**INSTRUCTIONS FOR THE TASK:**
Nothing but the pictures may be left out. Restate the rest of the entries word for word.

(Saved entries)

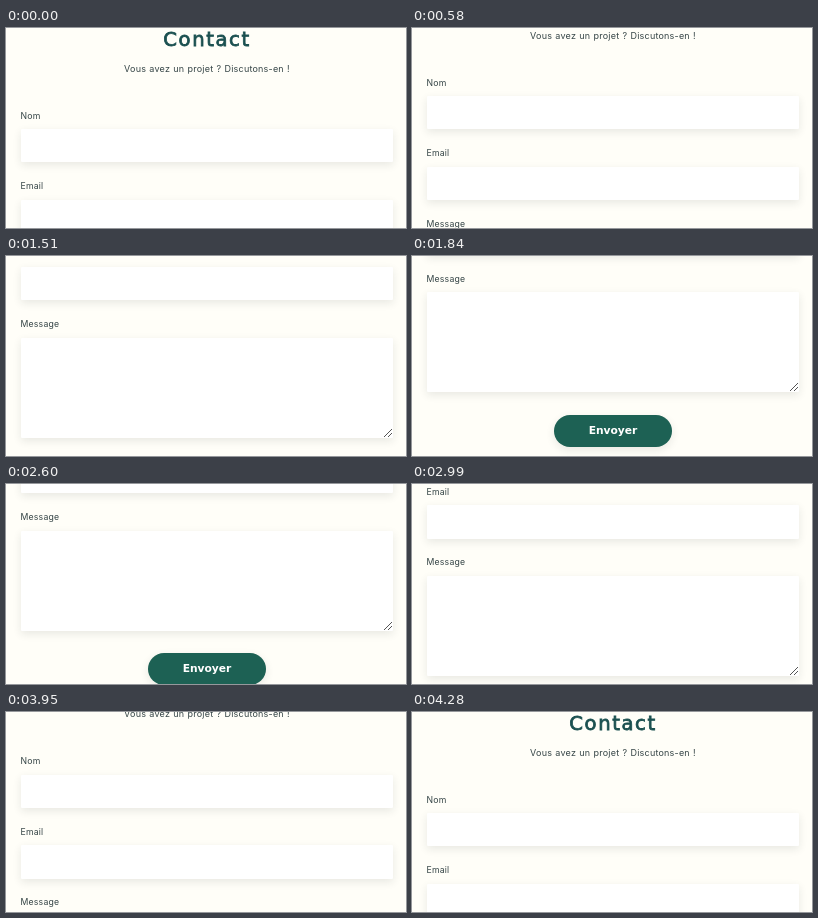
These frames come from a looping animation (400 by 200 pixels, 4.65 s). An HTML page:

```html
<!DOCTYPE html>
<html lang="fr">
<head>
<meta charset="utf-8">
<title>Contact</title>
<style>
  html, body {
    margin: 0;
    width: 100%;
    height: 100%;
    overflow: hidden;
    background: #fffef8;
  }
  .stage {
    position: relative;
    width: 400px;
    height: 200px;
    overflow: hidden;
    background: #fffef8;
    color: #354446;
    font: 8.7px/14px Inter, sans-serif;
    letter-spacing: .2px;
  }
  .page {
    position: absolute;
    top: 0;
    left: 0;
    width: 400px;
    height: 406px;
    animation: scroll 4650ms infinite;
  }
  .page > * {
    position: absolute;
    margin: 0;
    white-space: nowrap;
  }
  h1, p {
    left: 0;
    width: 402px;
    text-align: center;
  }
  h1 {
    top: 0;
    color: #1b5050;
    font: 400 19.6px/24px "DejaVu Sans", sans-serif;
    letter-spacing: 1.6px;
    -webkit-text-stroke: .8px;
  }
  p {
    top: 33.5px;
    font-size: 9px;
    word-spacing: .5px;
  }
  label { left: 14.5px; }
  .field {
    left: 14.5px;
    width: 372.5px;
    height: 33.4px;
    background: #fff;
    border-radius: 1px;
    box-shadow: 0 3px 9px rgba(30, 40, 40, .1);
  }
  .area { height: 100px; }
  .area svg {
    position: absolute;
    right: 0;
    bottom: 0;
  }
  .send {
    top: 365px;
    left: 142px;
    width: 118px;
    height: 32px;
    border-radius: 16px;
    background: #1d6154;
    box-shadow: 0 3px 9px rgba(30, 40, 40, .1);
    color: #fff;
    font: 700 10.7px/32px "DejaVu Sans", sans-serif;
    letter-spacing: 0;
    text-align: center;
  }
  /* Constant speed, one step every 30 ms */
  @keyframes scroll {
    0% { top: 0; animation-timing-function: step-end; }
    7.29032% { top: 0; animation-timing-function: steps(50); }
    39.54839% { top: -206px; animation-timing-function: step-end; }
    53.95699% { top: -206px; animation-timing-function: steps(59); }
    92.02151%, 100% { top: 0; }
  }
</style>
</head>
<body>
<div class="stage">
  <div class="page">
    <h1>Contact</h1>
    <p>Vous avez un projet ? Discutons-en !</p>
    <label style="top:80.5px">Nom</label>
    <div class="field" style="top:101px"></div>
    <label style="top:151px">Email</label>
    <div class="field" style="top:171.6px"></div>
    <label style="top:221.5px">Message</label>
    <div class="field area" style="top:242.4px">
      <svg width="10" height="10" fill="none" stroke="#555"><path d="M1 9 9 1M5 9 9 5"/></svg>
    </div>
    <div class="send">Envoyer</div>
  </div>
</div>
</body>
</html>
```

**ANSWER SPACE:**
These frames come from a looping animation (400 by 200 pixels, 4.65 s). An HTML page:

```html
<!DOCTYPE html>
<html lang="fr">
<head>
<meta charset="utf-8">
<title>Contact</title>
<style>
  html, body {
    margin: 0;
    width: 100%;
    height: 100%;
    overflow: hidden;
    background: #fffef8;
  }
  .stage {
    position: relative;
    width: 400px;
    height: 200px;
    overflow: hidden;
    background: #fffef8;
    color: #354446;
    font: 8.7px/14px Inter, sans-serif;
    letter-spacing: .2px;
  }
  .page {
    position: absolute;
    top: 0;
    left: 0;
    width: 400px;
    height: 406px;
    animation: scroll 4650ms infinite;
  }
  .page > * {
    position: absolute;
    margin: 0;
    white-space: nowrap;
  }
  h1, p {
    left: 0;
    width: 402px;
    text-align: center;
  }
  h1 {
    top: 0;
    color: #1b5050;
    font: 400 19.6px/24px "DejaVu Sans", sans-serif;
    letter-spacing: 1.6px;
    -webkit-text-stroke: .8px;
  }
  p {
    top: 33.5px;
    font-size: 9px;
    word-spacing: .5px;
  }
  label { left: 14.5px; }
  .field {
    left: 14.5px;
    width: 372.5px;
    height: 33.4px;
    background: #fff;
    border-radius: 1px;
    box-shadow: 0 3px 9px rgba(30, 40, 40, .1);
  }
  .area { height: 100px; }
  .area svg {
    position: absolute;
    right: 0;
    bottom: 0;
  }
  .send {
    top: 365px;
    left: 142px;
    width: 118px;
    height: 32px;
    border-radius: 16px;
    background: #1d6154;
    box-shadow: 0 3px 9px rgba(30, 40, 40, .1);
    color: #fff;
    font: 700 10.7px/32px "DejaVu Sans", sans-serif;
    letter-spacing: 0;
    text-align: center;
  }
  /* Constant speed, one step every 30 ms */
  @keyframes scroll {
    0% { top: 0; animation-timing-function: step-end; }
    7.29032% { top: 0; animation-timing-function: steps(50); }
    39.54839% { top: -206px; animation-timing-function: step-end; }
    53.95699% { top: -206px; animation-timing-function: steps(59); }
    92.02151%, 100% { top: 0; }
  }
</style>
</head>
<body>
<div class="stage">
  <div class="page">
    <h1>Contact</h1>
    <p>Vous avez un projet ? Discutons-en !</p>
    <label style="top:80.5px">Nom</label>
    <div class="field" style="top:101px"></div>
    <label style="top:151px">Email</label>
    <div class="field" style="top:171.6px"></div>
    <label style="top:221.5px">Message</label>
    <div class="field area" style="top:242.4px">
      <svg width="10" height="10" fill="none" stroke="#555"><path d="M1 9 9 1M5 9 9 5"/></svg>
    </div>
    <div class="send">Envoyer</div>
  </div>
</div>
</body>
</html>
```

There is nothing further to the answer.